If You Can't Take the Heat. Record Temperatures and Droughts May Be Here to Stay

Article excerpt

Texans, stoics that they are, are coping pretty well with the heat wave, whose record-breaking temperatures included 10 days of 100-degree-plus mercury in July. And they're used to drought, which has gripped much of the state for the third year in a row, devastating cotton crops in the Panhandle and cornfields in north Texas. But now things have turned Biblical. More than 10,000 dead fish have washed up around bayous, killed by heat and drought, and mosquitoes, spider mites, army worms, fire ants, horn flies and grasshoppers have reached near-plague proportions, thanks to temps 6 to 8 degrees above normal last winter. As a result, instead of dying of cold the bugs enjoyed perfect breeding conditions, and this summer grasshoppers alone have caused $190 million in crop damage and treatment costs. And that's just for starters. The 'hoppers, says entomologist Allen Knutson, "are getting bigger and hungrier."

Remember the joke about not just talking about the weather but doing something about it? Looks like we are.
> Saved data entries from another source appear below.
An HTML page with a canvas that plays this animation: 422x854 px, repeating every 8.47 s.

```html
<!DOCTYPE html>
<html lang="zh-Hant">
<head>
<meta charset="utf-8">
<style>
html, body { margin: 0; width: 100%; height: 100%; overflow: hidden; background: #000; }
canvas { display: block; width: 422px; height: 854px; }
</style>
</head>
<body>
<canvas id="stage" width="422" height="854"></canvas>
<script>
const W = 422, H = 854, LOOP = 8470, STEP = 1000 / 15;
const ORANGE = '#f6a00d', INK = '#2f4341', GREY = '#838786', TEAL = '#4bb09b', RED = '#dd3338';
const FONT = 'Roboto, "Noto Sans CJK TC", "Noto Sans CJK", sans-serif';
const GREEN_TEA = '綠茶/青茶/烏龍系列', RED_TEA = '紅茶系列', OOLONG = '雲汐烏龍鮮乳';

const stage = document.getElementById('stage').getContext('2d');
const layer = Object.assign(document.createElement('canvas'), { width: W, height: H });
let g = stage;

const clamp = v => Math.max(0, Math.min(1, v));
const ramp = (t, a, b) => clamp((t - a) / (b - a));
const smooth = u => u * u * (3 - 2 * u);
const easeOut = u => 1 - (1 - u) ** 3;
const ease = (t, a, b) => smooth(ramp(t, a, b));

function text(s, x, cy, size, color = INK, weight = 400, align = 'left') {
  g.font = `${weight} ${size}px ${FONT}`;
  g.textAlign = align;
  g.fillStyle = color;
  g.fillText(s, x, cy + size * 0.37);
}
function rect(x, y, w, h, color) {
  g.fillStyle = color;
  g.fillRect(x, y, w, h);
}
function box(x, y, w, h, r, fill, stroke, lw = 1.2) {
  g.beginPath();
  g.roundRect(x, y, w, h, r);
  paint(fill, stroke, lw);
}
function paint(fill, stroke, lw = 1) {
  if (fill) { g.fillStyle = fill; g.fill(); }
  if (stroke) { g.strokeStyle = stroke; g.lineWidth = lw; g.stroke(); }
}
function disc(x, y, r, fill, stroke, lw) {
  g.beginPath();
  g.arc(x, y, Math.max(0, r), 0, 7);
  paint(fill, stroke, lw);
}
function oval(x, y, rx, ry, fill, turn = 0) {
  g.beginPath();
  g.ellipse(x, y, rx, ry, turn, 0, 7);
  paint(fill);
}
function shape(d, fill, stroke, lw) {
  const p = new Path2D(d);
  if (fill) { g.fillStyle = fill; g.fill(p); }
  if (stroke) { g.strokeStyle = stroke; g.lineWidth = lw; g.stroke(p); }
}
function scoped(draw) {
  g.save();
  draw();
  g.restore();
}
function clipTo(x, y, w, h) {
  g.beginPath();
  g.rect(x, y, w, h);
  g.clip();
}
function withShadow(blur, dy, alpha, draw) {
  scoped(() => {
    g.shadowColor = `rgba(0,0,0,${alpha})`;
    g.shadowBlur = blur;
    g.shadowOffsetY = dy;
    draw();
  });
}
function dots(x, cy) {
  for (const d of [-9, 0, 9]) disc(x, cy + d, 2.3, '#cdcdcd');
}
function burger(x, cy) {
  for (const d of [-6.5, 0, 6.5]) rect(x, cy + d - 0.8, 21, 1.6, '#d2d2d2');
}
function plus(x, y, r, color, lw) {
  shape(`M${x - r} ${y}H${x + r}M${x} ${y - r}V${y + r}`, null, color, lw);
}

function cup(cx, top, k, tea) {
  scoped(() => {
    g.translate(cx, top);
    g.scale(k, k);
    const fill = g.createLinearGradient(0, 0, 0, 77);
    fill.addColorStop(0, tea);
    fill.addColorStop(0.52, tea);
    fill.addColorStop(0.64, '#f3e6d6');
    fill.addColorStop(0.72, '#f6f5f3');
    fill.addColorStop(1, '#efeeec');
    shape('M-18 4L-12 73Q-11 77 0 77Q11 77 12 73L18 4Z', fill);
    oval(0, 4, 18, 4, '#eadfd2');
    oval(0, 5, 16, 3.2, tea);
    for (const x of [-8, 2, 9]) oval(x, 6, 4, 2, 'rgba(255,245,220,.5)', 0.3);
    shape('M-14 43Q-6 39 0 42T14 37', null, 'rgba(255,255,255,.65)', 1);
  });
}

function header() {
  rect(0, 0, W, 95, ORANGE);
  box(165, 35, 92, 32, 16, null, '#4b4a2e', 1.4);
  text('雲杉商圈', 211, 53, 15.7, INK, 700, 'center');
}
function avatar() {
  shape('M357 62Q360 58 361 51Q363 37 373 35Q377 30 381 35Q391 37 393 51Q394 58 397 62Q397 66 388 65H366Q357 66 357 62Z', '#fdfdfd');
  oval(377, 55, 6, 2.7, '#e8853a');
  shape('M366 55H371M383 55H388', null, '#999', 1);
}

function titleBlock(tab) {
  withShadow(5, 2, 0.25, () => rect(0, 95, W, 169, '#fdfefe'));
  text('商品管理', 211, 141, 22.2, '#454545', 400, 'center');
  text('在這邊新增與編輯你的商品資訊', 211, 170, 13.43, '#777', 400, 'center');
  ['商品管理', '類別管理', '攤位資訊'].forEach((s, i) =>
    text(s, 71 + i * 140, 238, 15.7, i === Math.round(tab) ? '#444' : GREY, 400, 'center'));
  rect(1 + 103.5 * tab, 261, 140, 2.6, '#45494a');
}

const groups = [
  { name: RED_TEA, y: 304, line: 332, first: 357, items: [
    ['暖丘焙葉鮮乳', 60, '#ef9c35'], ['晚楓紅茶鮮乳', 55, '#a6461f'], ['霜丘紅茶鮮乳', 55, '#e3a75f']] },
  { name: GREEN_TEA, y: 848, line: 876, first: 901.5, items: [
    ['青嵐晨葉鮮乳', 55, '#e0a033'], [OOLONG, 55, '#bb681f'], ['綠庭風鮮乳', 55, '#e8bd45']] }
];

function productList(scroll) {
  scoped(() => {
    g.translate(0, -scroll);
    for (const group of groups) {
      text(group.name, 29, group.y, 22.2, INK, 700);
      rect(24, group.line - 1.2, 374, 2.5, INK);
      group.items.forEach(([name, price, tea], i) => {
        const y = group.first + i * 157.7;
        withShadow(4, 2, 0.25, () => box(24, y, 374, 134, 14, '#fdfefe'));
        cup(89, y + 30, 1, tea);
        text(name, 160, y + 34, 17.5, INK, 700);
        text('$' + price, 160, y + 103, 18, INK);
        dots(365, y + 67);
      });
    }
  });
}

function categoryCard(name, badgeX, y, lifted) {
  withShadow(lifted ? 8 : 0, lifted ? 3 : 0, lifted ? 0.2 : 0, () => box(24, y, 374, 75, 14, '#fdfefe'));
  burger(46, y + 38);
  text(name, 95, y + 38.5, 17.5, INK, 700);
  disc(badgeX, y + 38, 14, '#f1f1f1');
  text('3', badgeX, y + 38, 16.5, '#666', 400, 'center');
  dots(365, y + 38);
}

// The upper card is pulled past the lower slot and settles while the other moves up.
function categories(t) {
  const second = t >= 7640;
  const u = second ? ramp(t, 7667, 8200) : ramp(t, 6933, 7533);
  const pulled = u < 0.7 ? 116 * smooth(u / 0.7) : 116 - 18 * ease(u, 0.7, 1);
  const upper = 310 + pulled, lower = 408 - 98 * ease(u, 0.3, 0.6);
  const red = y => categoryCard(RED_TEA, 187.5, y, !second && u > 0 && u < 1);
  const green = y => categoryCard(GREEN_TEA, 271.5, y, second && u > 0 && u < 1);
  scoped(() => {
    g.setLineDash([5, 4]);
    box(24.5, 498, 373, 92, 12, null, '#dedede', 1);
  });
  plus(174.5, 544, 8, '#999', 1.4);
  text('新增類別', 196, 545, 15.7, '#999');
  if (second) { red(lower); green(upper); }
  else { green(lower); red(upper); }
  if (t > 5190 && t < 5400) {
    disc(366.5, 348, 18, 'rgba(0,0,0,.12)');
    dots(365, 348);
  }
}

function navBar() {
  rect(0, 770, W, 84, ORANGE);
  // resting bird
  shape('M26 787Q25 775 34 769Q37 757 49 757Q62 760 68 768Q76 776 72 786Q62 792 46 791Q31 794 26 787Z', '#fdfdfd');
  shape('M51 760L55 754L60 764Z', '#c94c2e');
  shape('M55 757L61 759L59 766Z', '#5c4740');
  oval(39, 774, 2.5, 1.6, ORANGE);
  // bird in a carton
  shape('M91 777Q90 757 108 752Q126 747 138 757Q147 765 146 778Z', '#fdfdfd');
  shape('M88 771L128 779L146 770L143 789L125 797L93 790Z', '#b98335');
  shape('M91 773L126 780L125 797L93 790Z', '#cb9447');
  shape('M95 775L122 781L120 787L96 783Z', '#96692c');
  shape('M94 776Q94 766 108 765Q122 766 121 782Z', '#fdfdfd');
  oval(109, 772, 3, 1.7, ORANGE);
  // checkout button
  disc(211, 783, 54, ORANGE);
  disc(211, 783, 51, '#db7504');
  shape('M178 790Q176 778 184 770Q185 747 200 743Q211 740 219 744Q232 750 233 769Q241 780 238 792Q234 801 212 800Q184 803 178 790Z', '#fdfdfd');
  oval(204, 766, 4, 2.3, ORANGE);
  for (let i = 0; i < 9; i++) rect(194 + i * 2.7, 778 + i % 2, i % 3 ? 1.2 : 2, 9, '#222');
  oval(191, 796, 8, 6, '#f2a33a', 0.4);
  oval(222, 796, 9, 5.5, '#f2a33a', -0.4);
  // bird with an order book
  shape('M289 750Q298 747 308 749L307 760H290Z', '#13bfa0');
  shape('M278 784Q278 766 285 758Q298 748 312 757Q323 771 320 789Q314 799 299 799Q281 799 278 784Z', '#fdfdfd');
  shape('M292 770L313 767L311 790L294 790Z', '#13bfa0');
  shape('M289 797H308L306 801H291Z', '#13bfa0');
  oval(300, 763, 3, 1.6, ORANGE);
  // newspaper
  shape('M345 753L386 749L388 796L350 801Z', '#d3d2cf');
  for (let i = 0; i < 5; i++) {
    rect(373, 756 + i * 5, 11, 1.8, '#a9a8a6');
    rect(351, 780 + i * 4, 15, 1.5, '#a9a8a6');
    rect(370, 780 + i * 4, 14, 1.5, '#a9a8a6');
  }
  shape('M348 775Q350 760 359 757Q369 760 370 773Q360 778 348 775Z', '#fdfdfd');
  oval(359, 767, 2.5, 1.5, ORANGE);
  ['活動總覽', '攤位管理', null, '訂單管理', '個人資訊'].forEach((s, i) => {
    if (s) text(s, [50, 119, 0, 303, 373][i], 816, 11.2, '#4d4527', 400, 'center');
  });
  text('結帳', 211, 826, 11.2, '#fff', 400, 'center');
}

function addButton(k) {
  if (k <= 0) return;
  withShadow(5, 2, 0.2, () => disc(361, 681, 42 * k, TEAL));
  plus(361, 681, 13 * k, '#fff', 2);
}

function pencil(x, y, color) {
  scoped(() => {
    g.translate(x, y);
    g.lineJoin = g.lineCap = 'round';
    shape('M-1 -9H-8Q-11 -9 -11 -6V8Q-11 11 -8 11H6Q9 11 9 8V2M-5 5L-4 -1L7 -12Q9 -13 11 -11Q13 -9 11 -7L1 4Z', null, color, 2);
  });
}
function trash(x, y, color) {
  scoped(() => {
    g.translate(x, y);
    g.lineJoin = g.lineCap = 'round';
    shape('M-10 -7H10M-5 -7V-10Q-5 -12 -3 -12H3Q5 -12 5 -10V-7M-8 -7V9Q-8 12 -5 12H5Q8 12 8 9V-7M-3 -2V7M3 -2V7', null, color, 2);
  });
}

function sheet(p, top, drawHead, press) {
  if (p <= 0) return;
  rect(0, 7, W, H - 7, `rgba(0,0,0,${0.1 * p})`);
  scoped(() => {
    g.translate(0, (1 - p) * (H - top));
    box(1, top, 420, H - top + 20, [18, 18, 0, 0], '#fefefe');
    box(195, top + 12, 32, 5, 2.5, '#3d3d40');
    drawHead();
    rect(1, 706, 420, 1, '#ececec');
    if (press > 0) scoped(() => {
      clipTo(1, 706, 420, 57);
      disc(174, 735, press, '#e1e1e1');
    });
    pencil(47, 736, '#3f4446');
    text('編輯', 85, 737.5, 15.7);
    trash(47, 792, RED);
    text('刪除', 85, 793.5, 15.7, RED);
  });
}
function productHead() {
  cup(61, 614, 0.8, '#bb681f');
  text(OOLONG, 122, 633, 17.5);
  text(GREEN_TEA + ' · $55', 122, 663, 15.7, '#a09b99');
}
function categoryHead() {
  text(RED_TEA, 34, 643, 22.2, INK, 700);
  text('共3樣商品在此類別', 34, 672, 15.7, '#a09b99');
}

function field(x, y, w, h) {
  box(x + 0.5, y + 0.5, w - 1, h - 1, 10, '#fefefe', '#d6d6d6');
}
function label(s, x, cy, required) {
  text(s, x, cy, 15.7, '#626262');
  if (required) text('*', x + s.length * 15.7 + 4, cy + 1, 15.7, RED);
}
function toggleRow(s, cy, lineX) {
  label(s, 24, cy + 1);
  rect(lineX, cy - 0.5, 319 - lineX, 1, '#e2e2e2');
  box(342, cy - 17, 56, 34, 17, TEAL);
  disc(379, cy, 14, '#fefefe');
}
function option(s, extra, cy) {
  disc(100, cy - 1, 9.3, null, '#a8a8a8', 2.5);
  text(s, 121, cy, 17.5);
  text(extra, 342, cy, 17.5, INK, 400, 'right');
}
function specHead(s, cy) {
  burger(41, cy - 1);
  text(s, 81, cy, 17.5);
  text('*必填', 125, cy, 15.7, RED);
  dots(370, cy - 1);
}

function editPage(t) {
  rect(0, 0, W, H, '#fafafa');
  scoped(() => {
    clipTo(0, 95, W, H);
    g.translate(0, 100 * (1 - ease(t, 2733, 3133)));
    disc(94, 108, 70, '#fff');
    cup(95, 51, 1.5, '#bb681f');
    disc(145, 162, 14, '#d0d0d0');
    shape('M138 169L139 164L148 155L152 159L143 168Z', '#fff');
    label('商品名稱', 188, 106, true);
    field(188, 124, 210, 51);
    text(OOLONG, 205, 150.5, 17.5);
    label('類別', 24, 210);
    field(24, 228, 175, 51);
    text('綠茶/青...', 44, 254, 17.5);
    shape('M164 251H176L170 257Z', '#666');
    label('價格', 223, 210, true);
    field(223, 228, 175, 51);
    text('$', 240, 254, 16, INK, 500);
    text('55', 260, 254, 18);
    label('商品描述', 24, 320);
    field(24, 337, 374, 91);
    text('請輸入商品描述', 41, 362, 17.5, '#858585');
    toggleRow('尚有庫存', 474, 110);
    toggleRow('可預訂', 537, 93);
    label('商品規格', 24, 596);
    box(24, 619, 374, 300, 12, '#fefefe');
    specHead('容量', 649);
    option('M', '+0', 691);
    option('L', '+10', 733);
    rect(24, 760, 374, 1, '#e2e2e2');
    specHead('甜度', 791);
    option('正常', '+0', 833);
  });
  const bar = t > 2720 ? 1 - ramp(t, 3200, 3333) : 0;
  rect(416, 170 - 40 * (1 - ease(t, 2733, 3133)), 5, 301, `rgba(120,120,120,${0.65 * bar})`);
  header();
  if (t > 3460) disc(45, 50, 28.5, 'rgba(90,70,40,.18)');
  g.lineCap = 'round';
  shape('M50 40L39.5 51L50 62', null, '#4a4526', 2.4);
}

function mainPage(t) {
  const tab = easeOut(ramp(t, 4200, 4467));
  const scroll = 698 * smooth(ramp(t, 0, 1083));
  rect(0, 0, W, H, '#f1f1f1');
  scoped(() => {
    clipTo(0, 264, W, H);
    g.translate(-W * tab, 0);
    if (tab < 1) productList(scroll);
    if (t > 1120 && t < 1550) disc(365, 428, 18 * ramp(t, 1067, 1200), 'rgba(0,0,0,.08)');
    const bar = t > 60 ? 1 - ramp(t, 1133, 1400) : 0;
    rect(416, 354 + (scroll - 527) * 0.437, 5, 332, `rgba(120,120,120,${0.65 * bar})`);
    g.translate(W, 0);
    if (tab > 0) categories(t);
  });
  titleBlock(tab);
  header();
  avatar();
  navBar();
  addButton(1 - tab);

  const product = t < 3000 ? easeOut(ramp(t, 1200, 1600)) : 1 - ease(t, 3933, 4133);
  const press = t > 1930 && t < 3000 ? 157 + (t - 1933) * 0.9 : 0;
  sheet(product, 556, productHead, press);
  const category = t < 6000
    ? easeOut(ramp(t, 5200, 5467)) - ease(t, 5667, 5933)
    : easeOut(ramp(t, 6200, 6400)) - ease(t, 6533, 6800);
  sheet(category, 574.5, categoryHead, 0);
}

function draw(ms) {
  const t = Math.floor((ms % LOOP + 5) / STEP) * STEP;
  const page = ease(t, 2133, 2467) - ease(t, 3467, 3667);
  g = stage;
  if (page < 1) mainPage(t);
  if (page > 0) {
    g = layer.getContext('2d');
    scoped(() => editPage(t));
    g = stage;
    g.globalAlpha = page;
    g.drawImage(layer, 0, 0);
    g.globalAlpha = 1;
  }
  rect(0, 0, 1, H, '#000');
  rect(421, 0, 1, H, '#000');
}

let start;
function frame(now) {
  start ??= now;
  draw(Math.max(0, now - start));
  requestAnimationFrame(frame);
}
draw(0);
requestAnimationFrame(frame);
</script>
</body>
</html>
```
Although La Nina, a pool of abnormally cold water in the eastern Pacific Ocean, is probably the immediate cause of the warm and bug-friendly winters, larger forces seem to be at work here. …